Lyle Dayman

Events & Media

Tuesday 19th November, 2013
On Saturday 23 Nov Lyle is launching a Pop-Up Exhibition in Jetty Road, Glenelg. This retail concept has been around for a while but has been rarely used by artists. An exception was Emma Hack's Pop-Up in April last. Emma's very professional exhibition followed the well known clearance sale format of retail marketing and by all accounts was an enormous success.

Lyle's exhibition is based on the premise that many people don't buy original art because it's often very large and very expensive. He has gone for the opposite approach, very small and very inexpensive. He's hoping to attract first time buyers through very attractive pastel paintings at very modest prices starting at $90 to $230. You can see the pictures in advance by going to Gallery on this website.

Exhibition opens on Sat 23 November to 30 Nov. Located in Jetty Road, Glenelg next to Home Basics, 3 doors from Partridge Streets. Open daily 10 am to 4pm.

Thursday 6th June, 2013
For the last 6 months I've been working exclusively with pastels. I decided to work small. By small I mean from 5x5" to say 10x12".

Working small encourages me to paint daily, ignore detail and work at a speed considerably faster than normal. My aim is to keep the pastel painting as clean as possible and avoid mixing on the paper. To achieve this you need plenty of pastels and I never seem to have enough. Because most of my output has been somewhat experimental, I've been using sugar paper - recycled newsprint not easily found in art supply shops in Adelaide. Most suppliers have never heard of it. I also find that drawing in ink (black marker pens) quickly establishes your darks and somehow makes the pastel part noticeably easier. Last year I did quite a few paintings with a pen and ink foundation before applying the pastels and became quite interested in the possibilities. Working small with black markers is simply a variation on pen and ink and provides a much stronger starting point. Examples of these experiments are shown on the Gallery.

Tuesday 22nd January, 2013
I've been experimenting with small pastel paintings for the last couple of months. By small I mean 5x5", Why small? 1. Because it's possible to do them quickly 2. Quick means I have no time to fiddle 3. Encourages me to use fewer strokes of the pastel 4. Means I can do several at one sitting thereby encouraging daily doses.

This concept came to my notice through following the art exploits of Tony Allain in NZ. I attended his 2 day workshop here in SA about 2 or 3 years ago and one of the main things I learned was that he paints very fast using as few strokes as possible to complete each painting. More recently, Tony started using sugar paper and black marker pens before adding the pastel colours to his small pictures.
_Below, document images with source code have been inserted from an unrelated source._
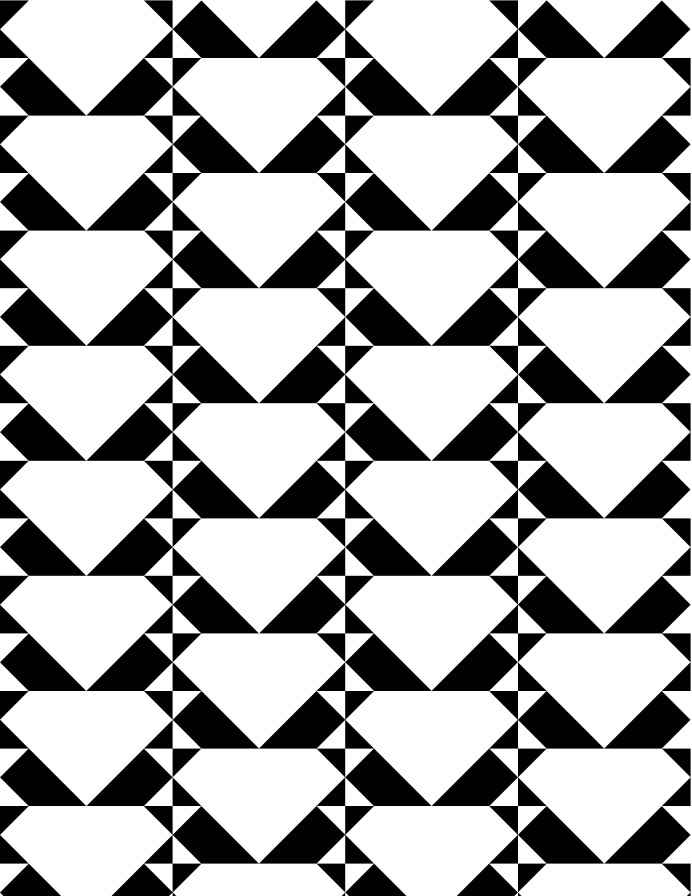
Write a Shadertoy shader that draws this pattern.

```glsl
// True inside the black facets; p is in facet units, y pointing down
bool inked(vec2 p) {
    // Four columns, white outside them
    if (p.x < 0.0 || p.x > 24.0 || p.y < 0.0) return false;

    // Each gem cell is 6 by 4; odd columns drop by half a cell
    float column = floor(p.x / 6.0);
    float side = abs(mod(p.x, 6.0) - 3.0);
    float y = mod(p.y + 2.0 * mod(column, 2.0), 4.0);

    // Upper half: triangles at the shoulders of the gem
    bool shoulder = y < 2.0 && (side - y > 2.0 || side + y > 4.0);
    // Lower half: slanted bars that meet at the tip
    bool bar = y >= 2.0 && side < y && side + y > 4.0 && side + y < 6.0;
    return shoulder || bar;
}

void mainImage(out vec4 fragColor, in vec2 fragCoord) {
    const int GRID = 5;
    float ink = 0.0;

    // Average a grid of samples over the pixel for smooth edges
    for (int j = 0; j < GRID; j++) {
        for (int i = 0; i < GRID; i++) {
            vec2 offset = (vec2(i, j) + 0.5) / float(GRID) - 0.5;
            vec2 uv = (fragCoord + offset) / iResolution.y;
            vec2 p = vec2(uv.x, 1.0 - uv.y) * 31.14 - vec2(0.0, 0.015);
            ink += inked(p) ? 1.0 : 0.0;
        }
    }
    fragColor = vec4(vec3(1.0 - ink / float(GRID * GRID)), 1.0);
}
```
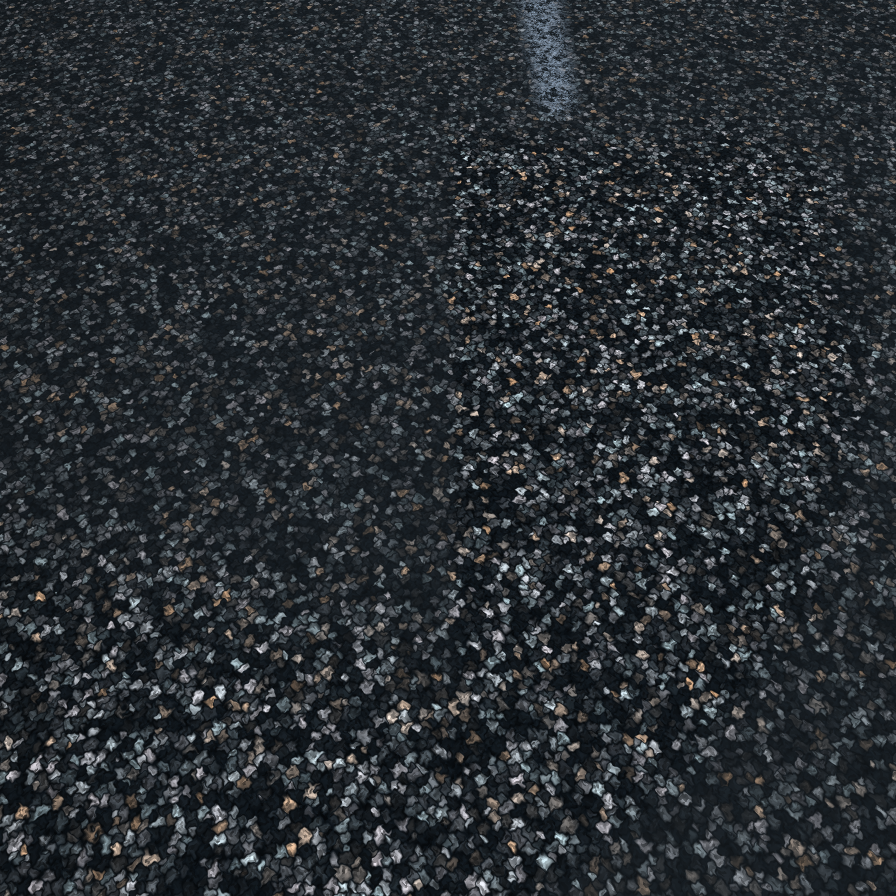
Reproduce this texture procedurally as a Shadertoy shader.

```glsl
// Wet asphalt in perspective: dark binder, coloured chippings, damp patches and a worn road line.
#define HORIZON 1.75
#define DEPTH 1.5
#define STONE_SIZE 0.0071
#define STONE_GAIN 0.60
#define TONE_POWER 2.0
#define HAZE_AMOUNT 0.42
#define TAN_SHARE 0.24
#define BINDER vec3(0.034, 0.052, 0.068)
#define HAZE vec3(0.132, 0.156, 0.176)
#define PAINT vec3(0.50, 0.57, 0.65)

vec3 hash3(vec2 p) {
    vec3 q = fract(p.xyx * vec3(0.1031, 0.1030, 0.0973));
    q += dot(q, q.yxz + 33.33);
    return fract((q.xxy + q.yzz) * q.zyx);
}

// Soft large-scale variation from layered sines, about -1 to 1
float clouds(vec2 p) {
    float sum = 0.0, amp = 0.5;
    for (int i = 0; i < 4; i++) {
        sum += amp * sin(p.x + 1.7 * sin(p.y)) * cos(p.y - 0.6 * p.x);
        p = mat2(1.5, 1.1, -1.1, 1.5) * p + 2.3;
        amp *= 0.6;
    }
    return sum;
}

// Cellular stones of varied size: xy = cell id, z = distance to the seam, w = to the centre
vec4 stoneCell(vec2 ground) {
    vec2 base = floor(ground), nearestId = base;
    float nearest = 9.0, second = 9.0;
    for (int j = -1; j <= 1; j++)
    for (int i = -1; i <= 1; i++) {
        vec2 id = base + vec2(i, j);
        vec3 h = hash3(id);
        vec2 offset = id + 0.05 + 0.9 * h.xy - ground;
        float dist = length(offset) / (0.6 + 0.7 * h.z);
        if (dist < nearest) {
            second = nearest;
            nearest = dist;
            nearestId = id;
        } else second = min(second, dist);
    }
    return vec4(nearestId, second - nearest, nearest);
}

vec3 stoneTint(float pick, float warmth) {
    vec3 cool = mix(vec3(0.90, 1.00, 1.01), vec3(1.06, 0.99, 1.00), warmth);
    vec3 ochre = mix(vec3(1.08, 0.97, 0.88), vec3(1.22, 0.90, 0.62), warmth * warmth);
    return pick < TAN_SHARE ? ochre : cool;
}

// 1 where the surface is crisp and contrasty, 0 where it is veiled
float crispness(vec2 p) {
    float wobble = 0.025 * clouds(p * 14.0);
    float rightEdge = 0.95 - (p.y - 0.58) * (p.y - 0.58) + wobble;
    float inner = smoothstep(0.49, 0.52, p.x + 0.2 * wobble)
                * smoothstep(0.88, 0.81, p.y + wobble);
    float lower = smoothstep(0.10, -0.10, p.y - 0.38 + 0.24 * p.x + wobble);
    return max(inner, lower) * smoothstep(0.05, -0.05, p.x - rightEdge);
}

// Tapered, frayed strip of paint near the top
float paintMask(vec2 p, float wear) {
    float along = (p.y - 0.875) / 0.125;
    float across = abs(p.x - mix(0.624, 0.602, along));
    float strip = smoothstep(0.036, 0.012, across + 0.016 * (wear - 0.5));
    float end = smoothstep(-0.08, 0.2, along + 0.3 * (wear - 0.5));
    return strip * end * smoothstep(0.15, 0.65, wear);
}

vec3 road(vec2 p) {
    float depth = HORIZON - p.y;
    vec2 ground = vec2(p.x - 0.5, DEPTH) / (depth * STONE_SIZE);

    // Bent coordinates break the straight cell walls into rough chips
    vec2 bent = ground + 0.13 * sin(ground.yx * 4.3 + 1.5 * sin(ground * 2.1));
    bent += 0.05 * sin(ground.yx * 11.0 + ground * 3.0);
    vec4 cell = stoneCell(bent);
    vec3 trait = hash3(cell.xy + 57.0);
    float grit = hash3(floor(bent * 4.0) + 11.0).x;

    // Rounded stone body with tilted facets, coarse grit and soft seams
    float body = smoothstep(-0.06, 0.32, cell.z) * smoothstep(1.05, 0.35, cell.w);
    float angle = 6.2832 * trait.z;
    float facet = sin(dot(ground, vec2(cos(angle), sin(angle))) * 5.0 + 20.0 * trait.y);
    float clump = 0.05 * clouds(ground * 0.5);
    float tone = pow(clamp(trait.x + clump, 0.0, 1.0), TONE_POWER);
    float shade = body * (0.55 + 0.16 * facet + 0.85 * grit);
    vec3 col = BINDER * (0.55 + 0.9 * grit);
    col += STONE_GAIN * tone * shade * stoneTint(trait.y, trait.z);
    col += 0.03 * body * vec3(0.85, 1.0, 1.12);

    // Damp veil, a little bluer in the distance
    float veil = HAZE_AMOUNT * (1.0 - crispness(p));
    vec3 veilColor = HAZE * (0.95 + 0.06 * clouds(p * 7.0) + 0.12 * p.y * p.x);
    col = mix(col, veilColor, veil);
    col *= mix(0.9, 1.0, smoothstep(-0.05, 0.3, p.x));

    // Worn line, broken by the stones beneath
    float paint = paintMask(p, 0.6 * trait.x + 0.4 * grit);
    return mix(col, PAINT * (0.55 + 0.7 * grit), 0.8 * paint);
}

void mainImage(out vec4 fragColor, in vec2 fragCoord) {
    vec3 sum = vec3(0.0);
    for (int j = 0; j < 2; j++)
    for (int i = 0; i < 2; i++) {
        vec2 jitter = 0.5 * vec2(i, j) - 0.25;
        sum += road((fragCoord + jitter) / iResolution.y);
    }
    fragColor = vec4(sum / 4.0, 1.0);
}
```
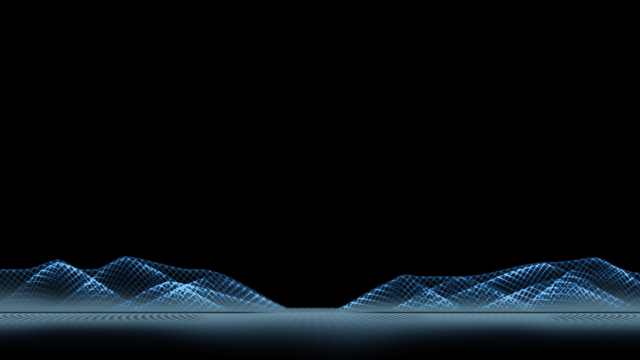
This background is drawn by a Shadertoy shader. Its source:

```glsl
// Glowing blue wireframe hills on both sides of a misty horizon, under a black sky.

#define HORIZON 0.132
#define CENTER_X 0.488
#define NET_COLUMNS 105.0
#define NET_ROWS 46.0
#define LINE_WIDTH 0.13
#define NET_GAIN 0.72
#define CREST_GAIN 0.75
#define MIST_HEIGHT 0.037
#define NET_BLUE vec3(0.20, 0.48, 0.76)
#define LIT_BLUE vec3(0.54, 0.80, 0.94)
#define MIST_COLOR vec3(0.37, 0.52, 0.59)
#define SKY_COLOR vec3(0.0, 0.0, 0.004)

const int FOLDS = 9;

// Each fold: summit x, summit height, left reach, right reach.
const vec4 folds[FOLDS] = vec4[FOLDS](
    vec4(0.091, 0.140, 0.12, 0.15),
    vec4(0.195, 0.152, 0.13, 0.18),
    vec4(0.265, 0.086, 0.11, 0.20),
    vec4(0.335, 0.103, 0.15, 0.13),
    vec4(0.629, 0.100, 0.12, 0.11),
    vec4(0.720, 0.098, 0.13, 0.14),
    vec4(0.850, 0.136, 0.23, 0.17),
    vec4(0.931, 0.151, 0.14, 0.15),
    vec4(0.870, 0.094, 0.15, 0.13));

float hash(vec2 p) {
    return fract(sin(dot(p, vec2(127.1, 311.7))) * 43758.5453);
}

float noise(vec2 p) {
    vec2 i = floor(p), f = fract(p);
    f = f * f * (3.0 - 2.0 * f);
    return mix(mix(hash(i), hash(i + vec2(1, 0)), f.x),
               mix(hash(i + vec2(0, 1)), hash(i + vec2(1, 1)), f.x), f.y);
}

// Hill profile with a slightly rounded summit.
float peak(float x, vec4 fold) {
    float reach = x < fold.x ? fold.z : fold.w;
    float t = clamp(1.0 - abs(x - fold.x) / reach, 0.0, 1.0);
    return fold.y * mix(t, t * t * (3.0 - 2.0 * t), 0.55);
}

// Outer silhouette of the two mountain groups.
float skyline(float x) {
    float left = 0.120 * (1.0 - smoothstep(0.31, 0.485, x))
        + peak(x, vec4(0.091, 0.027, 0.05, 0.035))
        + peak(x, vec4(0.195, 0.036, 0.045, 0.10));
    float right = 0.10 * smoothstep(0.505, 0.645, x)
        + 0.04 * smoothstep(0.72, 0.86, x)
        - 0.03 * smoothstep(0.93, 1.0, x)
        + peak(x, vec4(0.629, 0.008, 0.025, 0.025))
        + peak(x, vec4(0.931, 0.013, 0.06, 0.03));
    return max(max(left, right), 0.013);
}

// Diamond net hanging below a crest, with bright knots and a lit rim.
float net(float x, float height, float crest, float seed) {
    float depth = crest - height;
    vec2 lattice = vec2(x * NET_COLUMNS + depth * NET_ROWS,
                        x * NET_COLUMNS * 0.8 - depth * NET_ROWS * 1.3) + seed;
    vec2 blur = fwidth(lattice) * 0.8;
    vec2 lines = 1.0 - smoothstep(LINE_WIDTH - blur, LINE_WIDTH + blur,
                                  abs(fract(lattice) - 0.5));
    float knots = lines.x * lines.y * hash(floor(lattice) + seed);
    float edge = fwidth(depth);
    float inside = smoothstep(-edge, edge, depth) * smoothstep(0.003, 0.02, crest);
    float below = max(depth, 0.0);
    float light = NET_GAIN * (max(lines.x, lines.y) + 1.2 * knots) * exp(-below / 0.065)
        + CREST_GAIN * exp(-below / 0.005) + 0.02;
    return inside * light;
}

void mainImage(out vec4 fragColor, in vec2 fragCoord) {
    vec2 p = fragCoord / iResolution.xy;
    float pixel = 1.0 / iResolution.y;
    float height = p.y - HORIZON;
    float top = skyline(p.x);

    // Transparent mesh folds
    float glow = 0.6 * net(p.x, height, top, 3.0);
    for (int i = 0; i < FOLDS; i++) {
        float crest = peak(p.x, folds[i]);
        float patchy = 0.1 + 1.1 * noise(vec2(p.x * 15.0, height * 30.0) + float(i) * 7.3);
        glow += patchy * net(p.x, height, crest, float(i) * 0.37);
    }
    vec3 hills = mix(NET_BLUE * min(glow, 1.1), LIT_BLUE, smoothstep(0.45, 1.5, glow));

    // Mist pooled at the feet of the hills, deeper at both sides
    float sides = exp(-pow(p.x / 0.08, 2.0)) + 0.6 * exp(-pow((1.0 - p.x) / 0.08, 2.0));
    float rise = MIST_HEIGHT + 0.03 * sides + 0.02 * (noise(vec2(p.x * 13.0, 2.0)) - 0.5);
    float mist = exp(-pow(max(height, 0.0) / rise, 2.0));
    mist *= 1.0 - smoothstep(-0.006, pixel, height - top);
    vec3 above = SKY_COLOR + mix(hills, MIST_COLOR, 0.88 * mist);

    // Misty floor: firm lower edge at the sides, soft fall in the middle
    float depth = max(-height, 0.0);
    float offset = p.x - CENTER_X;
    float middle = exp(-pow(offset / 0.22, 2.0));
    float reach = 0.044 + 0.018 * middle + 0.014 * (noise(vec2(p.x * 9.0, 5.0)) - 0.5);
    float floorMist = exp(-pow(depth / reach, mix(2.8, 1.6, middle)));

    // Faint rays from the center and bands of dark dots on the floor
    float rays = 0.5 + 0.5 * cos(offset / (depth + 0.05) * 32.0);
    float rows = exp(-pow((depth - 0.013) / 0.008, 2.0))
        * smoothstep(0.05, 0.14, abs(offset)) * smoothstep(0.3, 0.7, noise(vec2(p.x * 11.0, 8.0)));
    float shade = 1.0 - rays * (0.05 + 0.4 * rows);
    vec3 floorColor = mix(vec3(0.24, 0.38, 0.47), vec3(0.39, 0.51, 0.56),
                          exp(-pow(depth / 0.045, 2.0)));
    vec3 below = SKY_COLOR + floorColor * floorMist * shade
        + vec3(0.02, 0.045, 0.07) * (1.0 - smoothstep(0.04, 0.13, depth));

    // Join the halves along a thin dark seam
    vec3 color = mix(below, above, smoothstep(-pixel, pixel, height));
    float seam = exp(-pow(height / 0.0025, 2.0)) * smoothstep(0.04, 0.12, abs(offset));
    color *= 1.0 - 0.6 * seam;
    fragColor = vec4(clamp(color, 0.0, 1.0), 1.0);
}
```
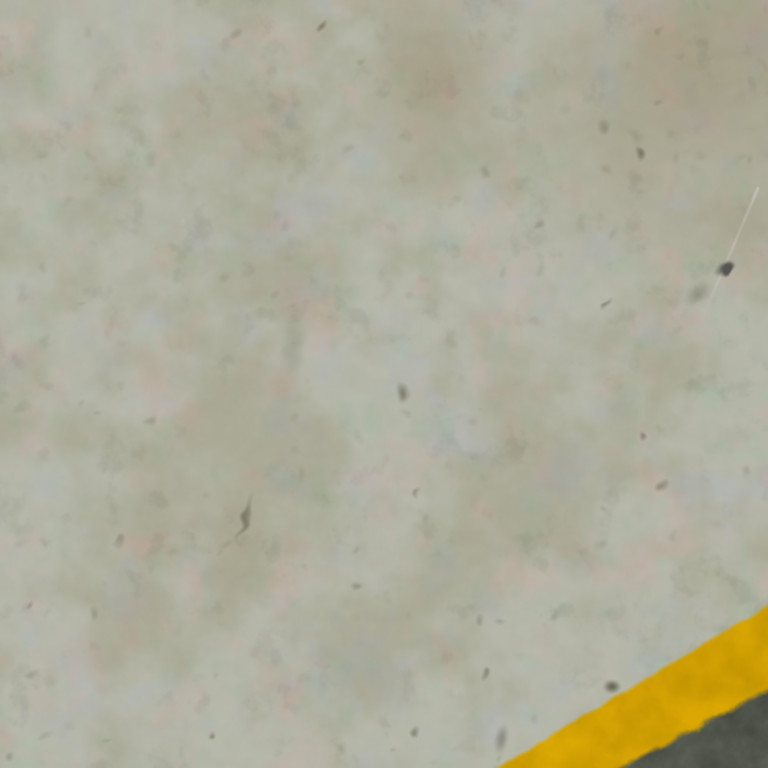
Reproduce this texture procedurally as a three.js fragment shader.

```glsl
varying vec2 vUv;

const vec3 COOL_CONCRETE = vec3(0.708, 0.714, 0.660);
const vec3 WARM_CONCRETE = vec3(0.668, 0.664, 0.588);
const vec3 TAN_STAIN = vec3(0.635, 0.610, 0.515);
const vec3 SPECK_BROWN = vec3(0.380, 0.370, 0.300);
const vec3 SPOT_DARK = vec3(0.270, 0.270, 0.270);
const vec3 SCRATCH_PALE = vec3(0.780, 0.780, 0.770);
const vec3 PAINT_YELLOW = vec3(0.815, 0.625, 0.010);
const vec3 ASPHALT = vec3(0.320, 0.335, 0.300);

float hash(vec2 p) {
  return fract(sin(dot(p, vec2(127.1, 311.7))) * 43758.5453);
}

float noise(vec2 p) {
  vec2 i = floor(p);
  vec2 f = fract(p);
  f = f * f * (3.0 - 2.0 * f);
  return mix(mix(hash(i), hash(i + vec2(1.0, 0.0)), f.x),
             mix(hash(i + vec2(0.0, 1.0)), hash(i + vec2(1.0)), f.x), f.y);
}

float fbm(vec2 p) {
  float sum = 0.0;
  float amp = 0.5;
  for (int i = 0; i < 4; i++) {
    sum += amp * noise(p);
    p = mat2(0.8, 0.6, -0.6, 0.8) * p * 2.03 + 17.3;
    amp *= 0.5;
  }
  return sum / 0.94;
}

// Soft ellipse turned by angle; 1 at its centre, 0 outside.
float blot(vec2 p, vec2 centre, vec2 radius, float angle) {
  float c = cos(angle);
  float s = sin(angle);
  vec2 d = mat2(c, -s, s, c) * (p - centre);
  return 1.0 - smoothstep(0.0, 1.0, length(d / radius));
}

// Randomly placed specks, at most one per grid cell.
float specks(vec2 p, float cells, float density, float size) {
  vec2 id = floor(p * cells);
  vec2 centre = 0.3 + 0.4 * vec2(hash(id + 3.1), hash(id + 7.7));
  vec2 radius = size * vec2(0.6 + 0.4 * hash(id + 5.3), 0.8 + 0.7 * hash(id + 9.2));
  float shape = blot(fract(p * cells), centre, radius, -1.2 * hash(id + 1.9));
  float strength = 0.12 + 0.45 * pow(hash(id + 13.4), 3.0);
  return shape * strength * step(hash(id), density);
}

float segmentDistance(vec2 p, vec2 a, vec2 b) {
  vec2 ab = b - a;
  return length(p - a - ab * clamp(dot(p - a, ab) / dot(ab, ab), 0.0, 1.0));
}

// Signed distance below a sloped line that meets the bottom at x = start.
float belowLine(vec2 p, float start, float slope) {
  return (slope * (p.x - start) - p.y) / sqrt(1.0 + slope * slope);
}

vec3 concrete(vec2 p) {
  float corner = smoothstep(0.45, 1.0, 0.5 * p.x + 0.5 * p.y);
  float tone = 0.6 * fbm(p * 6.0 + 2.0) + 0.4 * fbm(p * 21.0) - 0.08 * corner;
  vec3 col = mix(WARM_CONCRETE, COOL_CONCRETE, smoothstep(0.28, 0.60, tone));

  // Broad tan stains
  float stain = blot(p, vec2(0.98, 0.90), vec2(0.46, 0.30), 0.4);
  stain = max(stain, blot(p, vec2(0.57, 0.91), vec2(0.13, 0.20), -0.2));
  stain = max(stain, 0.9 * blot(p, vec2(0.31, 0.28), vec2(0.06, 0.09), -0.2));
  col = mix(col, TAN_STAIN, stain * (0.40 + 0.7 * fbm(p * 9.0 + 8.0)));

  // Faint pink, blue and green mottling, then fine grain
  col += vec3(0.030, -0.012, -0.004) * smoothstep(0.52, 0.85, fbm(p * 24.0 + 31.0));
  col += vec3(-0.010, -0.004, 0.028) * smoothstep(0.52, 0.85, fbm(p * 19.0 + 53.0));
  col += vec3(-0.024, 0.004, -0.008) * smoothstep(0.55, 0.85, fbm(p * 29.0 + 71.0));
  col -= 0.035 * smoothstep(0.60, 0.85, fbm(p * 34.0 + 90.0));
  return col + 0.028 * (fbm(p * 60.0) - 0.5);
}

vec3 addMarks(vec3 col, vec2 p) {
  vec2 q = p + 0.009 * (vec2(noise(p * 70.0), noise(p * 70.0 + 40.0)) - 0.5);
  float dirt = max(specks(q, 12.0, 0.26, 0.12), specks(q + 0.37, 22.0, 0.05, 0.20));
  float dirtyArea = blot(p, vec2(0.77, 0.81), vec2(0.22, 0.10), 0.0);
  dirt = max(dirt, dirtyArea * specks(q + 0.11, 24.0, 0.45, 0.28));
  dirt = max(dirt, 0.65 * blot(q, vec2(0.832, 0.800), vec2(0.009, 0.014), 0.2));
  dirt = max(dirt, 0.60 * blot(q, vec2(0.525, 0.490), vec2(0.011, 0.018), 0.2));
  dirt = max(dirt, 0.60 * blot(q, vec2(0.318, 0.325), vec2(0.007, 0.040), -0.25));
  dirt = max(dirt, 0.16 * blot(q, vec2(0.380, 0.540), vec2(0.022, 0.070), -0.2));
  dirt = max(dirt, 0.35 * blot(q, vec2(0.907, 0.617), vec2(0.026, 0.016), 0.5));
  col = mix(col, SPECK_BROWN, dirt);

  // Pale, unevenly worn scratch with a dark spot on it
  float scratch = segmentDistance(p, vec2(0.908, 0.570), vec2(0.987, 0.755));
  float wear = 0.75 * smoothstep(0.57, 0.65, p.y) * (0.4 + 0.6 * noise(p * 40.0));
  col = mix(col, SCRATCH_PALE, wear * (1.0 - smoothstep(0.0, 0.0035, scratch)));
  float spot = smoothstep(0.0, 0.7, blot(q, vec2(0.945, 0.652), vec2(0.017, 0.015), 0.0));
  return mix(col, SPOT_DARK, 0.85 * spot);
}

void main() {
  vec2 p = vUv;
  vec3 col = addMarks(concrete(p), p);

  // Painted stripe and the asphalt under it, with slightly worn edges
  float ragged = 0.006 * (fbm(p * 45.0) - 0.5);
  float stripe = belowLine(p, 0.648, 0.602) + ragged;
  float road = belowLine(p, 0.807, 0.520) + 2.0 * ragged;
  vec3 paint = PAINT_YELLOW * (0.90 + 0.20 * fbm(p * 28.0));
  vec3 tar = ASPHALT + 0.14 * (fbm(p * 40.0 + 6.0) - 0.5);
  col = mix(col, paint, smoothstep(-0.004, 0.004, stripe));
  col = mix(col, tar, smoothstep(-0.005, 0.005, road));

  // Dirt caught on the edge of the paint
  float grime = blot(p, vec2(0.797, 0.106), vec2(0.014, 0.011), 0.0);
  grime = max(grime, 0.5 * blot(p, vec2(0.653, 0.038), vec2(0.011, 0.024), -0.2));
  gl_FragColor = vec4(mix(col, SPECK_BROWN, 0.9 * grime), 1.0);
}
```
He also begins painting immediately with no preliminary drawing. Anyhow, I like the concept of small and so do many art buyers.

Monday 20th August, 2012
As we do every August, we're in Broome WA. The year is a special. One week ago our son was married on a pearling lugger. A wonderful spectacle with Indian Ocean as background. Daughter Kate and Gianfranco made the trip from Italy just to be here on this occasion of occasions. I spent a day last week with Broome photographer Nigel Gaunt learning more about digital. I'm beginning to see photography as an extraordinary art form. Meanwhile in Adelaide South Australian Watercolour Society (SAWS) is up and running thanks to the inspiring effort by President Gerhard Ritter. He even found a home for the society at Athelstone Community Centre. Well done Gerhard.

Older News...
Rotary Art Shows still remain the main opportunity for artists like me to display the latest works. But even Rotary is feeling the economic pinch as the art market in Oz right now is tough. Some galleries are doing it real tough. Being a member of art societies also helps artists a lot.

I'm a Fellow of the Royal South Australian Society of Arts, a member of Pastel Artists of South Australia, a rapidly emerging society and I'm also a member of the Adelaide Art Society.

The big news in Adelaide is the formation of a new watercolour society called South Australian Watercolour Society (SAWS). This society is the brain child of Gerhard Ritter, a long time heavy hitter with the Royal Society. Stand by for more news about SAWS.